# [EXERCISE INPUTS]

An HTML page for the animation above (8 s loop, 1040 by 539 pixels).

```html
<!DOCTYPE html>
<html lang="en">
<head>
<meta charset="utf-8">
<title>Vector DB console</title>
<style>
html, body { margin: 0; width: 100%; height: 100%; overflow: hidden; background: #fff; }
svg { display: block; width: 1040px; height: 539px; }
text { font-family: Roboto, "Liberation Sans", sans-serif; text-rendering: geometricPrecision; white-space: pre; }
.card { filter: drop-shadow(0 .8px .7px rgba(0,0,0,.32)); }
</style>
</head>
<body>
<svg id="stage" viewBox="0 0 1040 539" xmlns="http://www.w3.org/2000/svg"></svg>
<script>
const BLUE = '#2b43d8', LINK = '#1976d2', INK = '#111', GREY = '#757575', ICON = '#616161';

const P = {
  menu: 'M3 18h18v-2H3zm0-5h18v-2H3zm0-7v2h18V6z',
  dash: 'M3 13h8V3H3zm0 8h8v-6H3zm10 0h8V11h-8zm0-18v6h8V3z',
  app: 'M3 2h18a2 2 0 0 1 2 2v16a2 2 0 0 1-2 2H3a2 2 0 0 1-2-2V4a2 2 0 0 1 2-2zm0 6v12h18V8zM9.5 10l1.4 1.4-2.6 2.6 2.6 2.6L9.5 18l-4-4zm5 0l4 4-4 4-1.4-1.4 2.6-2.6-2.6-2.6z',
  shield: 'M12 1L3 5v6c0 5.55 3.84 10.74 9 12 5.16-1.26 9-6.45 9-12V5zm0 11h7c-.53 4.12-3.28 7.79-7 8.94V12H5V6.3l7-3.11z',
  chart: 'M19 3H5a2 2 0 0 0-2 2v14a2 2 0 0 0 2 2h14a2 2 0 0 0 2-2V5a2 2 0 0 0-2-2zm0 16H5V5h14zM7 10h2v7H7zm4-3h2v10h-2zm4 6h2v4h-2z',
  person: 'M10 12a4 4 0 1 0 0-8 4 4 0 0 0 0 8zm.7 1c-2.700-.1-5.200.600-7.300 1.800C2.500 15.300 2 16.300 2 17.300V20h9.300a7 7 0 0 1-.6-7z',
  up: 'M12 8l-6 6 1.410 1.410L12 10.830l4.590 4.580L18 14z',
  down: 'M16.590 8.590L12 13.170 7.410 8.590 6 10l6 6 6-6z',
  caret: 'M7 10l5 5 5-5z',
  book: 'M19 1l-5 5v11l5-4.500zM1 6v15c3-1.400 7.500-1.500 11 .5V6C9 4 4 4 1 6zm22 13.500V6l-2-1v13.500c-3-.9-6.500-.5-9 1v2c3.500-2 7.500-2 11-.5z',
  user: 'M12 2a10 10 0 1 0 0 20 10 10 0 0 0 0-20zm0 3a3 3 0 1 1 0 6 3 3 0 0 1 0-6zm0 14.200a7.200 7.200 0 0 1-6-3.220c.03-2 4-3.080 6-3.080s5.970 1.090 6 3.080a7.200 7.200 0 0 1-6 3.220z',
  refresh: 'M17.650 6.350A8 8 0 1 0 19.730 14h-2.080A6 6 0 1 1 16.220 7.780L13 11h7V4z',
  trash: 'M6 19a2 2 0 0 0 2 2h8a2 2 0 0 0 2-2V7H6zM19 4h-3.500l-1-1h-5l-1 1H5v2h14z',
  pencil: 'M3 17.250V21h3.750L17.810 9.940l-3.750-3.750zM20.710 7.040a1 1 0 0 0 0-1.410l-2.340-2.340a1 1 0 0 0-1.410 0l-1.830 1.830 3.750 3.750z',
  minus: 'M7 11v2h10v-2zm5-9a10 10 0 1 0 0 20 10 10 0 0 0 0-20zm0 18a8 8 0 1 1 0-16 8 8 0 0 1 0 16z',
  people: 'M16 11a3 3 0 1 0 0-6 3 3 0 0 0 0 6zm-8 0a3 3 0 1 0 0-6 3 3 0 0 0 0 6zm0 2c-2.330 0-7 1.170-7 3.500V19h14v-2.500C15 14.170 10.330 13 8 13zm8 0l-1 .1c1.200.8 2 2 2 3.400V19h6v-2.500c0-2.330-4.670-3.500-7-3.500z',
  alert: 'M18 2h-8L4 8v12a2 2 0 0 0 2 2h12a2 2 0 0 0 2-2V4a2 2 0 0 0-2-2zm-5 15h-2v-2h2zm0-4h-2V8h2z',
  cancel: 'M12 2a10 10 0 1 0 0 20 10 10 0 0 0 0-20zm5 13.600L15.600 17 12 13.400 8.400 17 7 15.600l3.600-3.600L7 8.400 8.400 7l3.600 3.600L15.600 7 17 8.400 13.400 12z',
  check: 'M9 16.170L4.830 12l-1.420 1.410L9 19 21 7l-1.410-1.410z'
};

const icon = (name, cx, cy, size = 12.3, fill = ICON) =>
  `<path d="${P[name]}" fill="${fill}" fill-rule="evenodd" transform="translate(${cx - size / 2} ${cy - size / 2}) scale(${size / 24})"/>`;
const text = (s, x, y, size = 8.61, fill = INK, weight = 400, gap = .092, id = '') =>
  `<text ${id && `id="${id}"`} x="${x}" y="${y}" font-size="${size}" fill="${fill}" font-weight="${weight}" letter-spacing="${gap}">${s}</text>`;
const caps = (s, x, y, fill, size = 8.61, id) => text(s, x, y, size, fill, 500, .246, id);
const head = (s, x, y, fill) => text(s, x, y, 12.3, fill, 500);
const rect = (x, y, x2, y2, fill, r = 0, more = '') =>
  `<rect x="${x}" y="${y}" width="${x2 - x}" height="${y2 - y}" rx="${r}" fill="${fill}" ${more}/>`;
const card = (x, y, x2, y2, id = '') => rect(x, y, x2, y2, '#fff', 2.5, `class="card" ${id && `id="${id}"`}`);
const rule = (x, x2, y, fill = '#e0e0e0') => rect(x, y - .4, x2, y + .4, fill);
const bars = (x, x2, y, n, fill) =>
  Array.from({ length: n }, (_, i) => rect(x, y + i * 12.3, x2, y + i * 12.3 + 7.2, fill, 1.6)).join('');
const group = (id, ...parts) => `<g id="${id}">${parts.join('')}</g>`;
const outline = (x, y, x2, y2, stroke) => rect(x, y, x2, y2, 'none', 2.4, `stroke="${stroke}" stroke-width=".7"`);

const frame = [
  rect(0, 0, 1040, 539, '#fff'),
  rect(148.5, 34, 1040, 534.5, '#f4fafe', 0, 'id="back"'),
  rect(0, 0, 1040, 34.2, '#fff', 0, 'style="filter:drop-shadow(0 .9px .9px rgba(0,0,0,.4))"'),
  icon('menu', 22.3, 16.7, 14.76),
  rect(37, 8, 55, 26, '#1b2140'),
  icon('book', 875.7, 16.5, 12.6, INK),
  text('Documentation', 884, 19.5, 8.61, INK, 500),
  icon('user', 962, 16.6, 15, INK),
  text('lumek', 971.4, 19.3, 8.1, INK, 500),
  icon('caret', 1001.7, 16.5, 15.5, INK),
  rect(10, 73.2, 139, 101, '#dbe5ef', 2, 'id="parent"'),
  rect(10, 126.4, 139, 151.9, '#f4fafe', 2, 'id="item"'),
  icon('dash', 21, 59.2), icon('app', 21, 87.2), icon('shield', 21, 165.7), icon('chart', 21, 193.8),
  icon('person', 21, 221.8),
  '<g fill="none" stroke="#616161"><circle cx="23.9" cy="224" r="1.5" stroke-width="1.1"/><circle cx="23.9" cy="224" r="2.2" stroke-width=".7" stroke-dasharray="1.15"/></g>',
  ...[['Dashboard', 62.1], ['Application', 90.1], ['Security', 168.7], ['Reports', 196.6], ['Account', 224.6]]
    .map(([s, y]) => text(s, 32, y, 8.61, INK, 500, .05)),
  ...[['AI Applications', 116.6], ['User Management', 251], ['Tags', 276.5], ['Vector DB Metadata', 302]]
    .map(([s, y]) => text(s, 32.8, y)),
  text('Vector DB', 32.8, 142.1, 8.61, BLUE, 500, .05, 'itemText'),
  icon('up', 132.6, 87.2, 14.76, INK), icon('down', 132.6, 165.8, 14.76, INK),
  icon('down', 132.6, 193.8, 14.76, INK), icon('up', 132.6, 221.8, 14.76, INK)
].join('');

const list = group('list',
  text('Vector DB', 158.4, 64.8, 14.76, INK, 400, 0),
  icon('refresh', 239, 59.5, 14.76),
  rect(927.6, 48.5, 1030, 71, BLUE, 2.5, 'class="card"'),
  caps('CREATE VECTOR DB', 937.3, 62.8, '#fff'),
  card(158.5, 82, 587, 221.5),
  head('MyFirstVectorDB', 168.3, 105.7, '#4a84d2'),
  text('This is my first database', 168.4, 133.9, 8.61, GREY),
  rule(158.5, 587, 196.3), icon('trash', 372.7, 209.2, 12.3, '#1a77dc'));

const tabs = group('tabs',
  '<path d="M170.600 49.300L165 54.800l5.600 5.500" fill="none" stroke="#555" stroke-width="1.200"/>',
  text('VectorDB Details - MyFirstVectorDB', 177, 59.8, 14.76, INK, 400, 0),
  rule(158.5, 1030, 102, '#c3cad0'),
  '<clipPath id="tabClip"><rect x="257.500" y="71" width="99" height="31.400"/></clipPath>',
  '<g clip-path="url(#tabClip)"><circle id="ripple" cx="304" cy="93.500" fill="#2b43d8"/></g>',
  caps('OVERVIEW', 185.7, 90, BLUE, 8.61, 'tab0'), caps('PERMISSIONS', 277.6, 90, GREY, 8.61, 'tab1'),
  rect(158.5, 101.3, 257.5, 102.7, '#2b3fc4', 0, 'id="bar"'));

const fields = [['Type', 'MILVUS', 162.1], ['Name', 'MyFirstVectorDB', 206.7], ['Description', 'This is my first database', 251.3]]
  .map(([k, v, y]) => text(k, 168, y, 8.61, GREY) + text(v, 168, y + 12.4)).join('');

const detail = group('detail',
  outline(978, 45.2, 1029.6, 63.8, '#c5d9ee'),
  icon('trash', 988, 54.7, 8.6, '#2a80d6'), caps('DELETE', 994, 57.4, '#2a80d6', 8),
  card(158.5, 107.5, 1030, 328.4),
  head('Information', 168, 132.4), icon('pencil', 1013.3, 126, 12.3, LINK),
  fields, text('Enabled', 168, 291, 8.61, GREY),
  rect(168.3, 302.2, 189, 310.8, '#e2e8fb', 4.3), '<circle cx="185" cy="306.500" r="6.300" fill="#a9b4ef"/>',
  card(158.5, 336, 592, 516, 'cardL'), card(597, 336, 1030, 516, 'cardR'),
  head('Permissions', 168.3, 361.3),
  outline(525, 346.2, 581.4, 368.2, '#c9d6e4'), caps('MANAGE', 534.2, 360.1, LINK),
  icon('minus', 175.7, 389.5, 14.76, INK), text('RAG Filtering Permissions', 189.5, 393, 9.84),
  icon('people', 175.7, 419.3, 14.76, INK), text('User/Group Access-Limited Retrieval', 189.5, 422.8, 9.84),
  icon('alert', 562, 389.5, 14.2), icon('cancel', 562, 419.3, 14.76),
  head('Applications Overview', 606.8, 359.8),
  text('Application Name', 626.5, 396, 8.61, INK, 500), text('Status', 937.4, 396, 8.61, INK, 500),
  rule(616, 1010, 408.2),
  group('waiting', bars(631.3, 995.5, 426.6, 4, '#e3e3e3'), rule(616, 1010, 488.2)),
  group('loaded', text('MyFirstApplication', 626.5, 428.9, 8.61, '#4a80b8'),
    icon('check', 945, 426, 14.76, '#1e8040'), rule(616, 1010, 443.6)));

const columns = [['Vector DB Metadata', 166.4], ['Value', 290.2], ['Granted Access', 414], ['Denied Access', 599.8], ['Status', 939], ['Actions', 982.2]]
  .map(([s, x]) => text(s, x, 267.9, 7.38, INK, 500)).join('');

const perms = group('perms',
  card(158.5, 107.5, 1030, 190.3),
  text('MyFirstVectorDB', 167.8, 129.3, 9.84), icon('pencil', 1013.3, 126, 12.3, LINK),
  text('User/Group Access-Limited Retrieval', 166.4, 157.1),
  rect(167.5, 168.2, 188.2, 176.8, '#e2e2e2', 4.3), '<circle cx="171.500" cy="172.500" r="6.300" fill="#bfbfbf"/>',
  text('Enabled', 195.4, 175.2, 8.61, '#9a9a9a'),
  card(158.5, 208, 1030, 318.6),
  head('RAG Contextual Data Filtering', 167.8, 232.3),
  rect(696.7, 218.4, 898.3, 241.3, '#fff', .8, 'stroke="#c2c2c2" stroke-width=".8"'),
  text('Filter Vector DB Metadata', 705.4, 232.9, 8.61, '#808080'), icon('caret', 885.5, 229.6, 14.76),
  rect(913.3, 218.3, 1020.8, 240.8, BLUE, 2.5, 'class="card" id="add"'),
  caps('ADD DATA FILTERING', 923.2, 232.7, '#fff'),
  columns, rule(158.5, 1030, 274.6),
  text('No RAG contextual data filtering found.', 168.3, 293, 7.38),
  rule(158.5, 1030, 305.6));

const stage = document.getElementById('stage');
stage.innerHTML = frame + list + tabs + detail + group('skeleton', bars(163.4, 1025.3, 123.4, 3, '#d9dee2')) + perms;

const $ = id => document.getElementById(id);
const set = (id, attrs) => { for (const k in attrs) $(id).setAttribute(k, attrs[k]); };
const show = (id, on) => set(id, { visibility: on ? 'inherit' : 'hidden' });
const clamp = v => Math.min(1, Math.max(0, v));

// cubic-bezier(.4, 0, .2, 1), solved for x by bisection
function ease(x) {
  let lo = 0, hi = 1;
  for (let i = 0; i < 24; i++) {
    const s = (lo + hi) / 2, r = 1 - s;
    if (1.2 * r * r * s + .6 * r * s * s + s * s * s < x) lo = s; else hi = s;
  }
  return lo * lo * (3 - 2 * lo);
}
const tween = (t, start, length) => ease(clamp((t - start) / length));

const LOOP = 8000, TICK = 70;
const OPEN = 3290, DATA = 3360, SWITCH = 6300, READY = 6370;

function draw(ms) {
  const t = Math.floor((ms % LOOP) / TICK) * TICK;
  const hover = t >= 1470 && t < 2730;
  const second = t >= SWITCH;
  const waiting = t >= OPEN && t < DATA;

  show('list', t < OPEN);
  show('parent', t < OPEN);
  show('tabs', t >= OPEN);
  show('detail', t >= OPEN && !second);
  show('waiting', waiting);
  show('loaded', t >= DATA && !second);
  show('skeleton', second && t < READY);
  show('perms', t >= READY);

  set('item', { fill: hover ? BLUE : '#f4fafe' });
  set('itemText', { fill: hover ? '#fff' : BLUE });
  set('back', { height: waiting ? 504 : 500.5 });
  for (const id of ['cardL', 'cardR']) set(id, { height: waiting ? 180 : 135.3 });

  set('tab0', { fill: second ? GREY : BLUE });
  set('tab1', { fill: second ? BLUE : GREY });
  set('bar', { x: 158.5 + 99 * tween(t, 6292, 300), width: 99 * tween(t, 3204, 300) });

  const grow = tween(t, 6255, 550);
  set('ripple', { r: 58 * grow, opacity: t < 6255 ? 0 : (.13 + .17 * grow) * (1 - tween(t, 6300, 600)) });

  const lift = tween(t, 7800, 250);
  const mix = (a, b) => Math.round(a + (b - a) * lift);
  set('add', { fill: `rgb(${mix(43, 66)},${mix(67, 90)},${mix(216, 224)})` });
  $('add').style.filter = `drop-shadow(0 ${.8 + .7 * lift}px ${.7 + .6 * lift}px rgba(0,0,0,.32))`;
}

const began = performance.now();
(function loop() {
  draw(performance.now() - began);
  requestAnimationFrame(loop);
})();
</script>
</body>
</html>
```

# [THE PROBLEM]
Where does the word "Math" appear in the records above? Return every line that holds it.

# [TASK RESPONSE]
const clamp = v => Math.min(1, Math.max(0, v));
  const t = Math.floor((ms % LOOP) / TICK) * TICK;
  const mix = (a, b) => Math.round(a + (b - a) * lift);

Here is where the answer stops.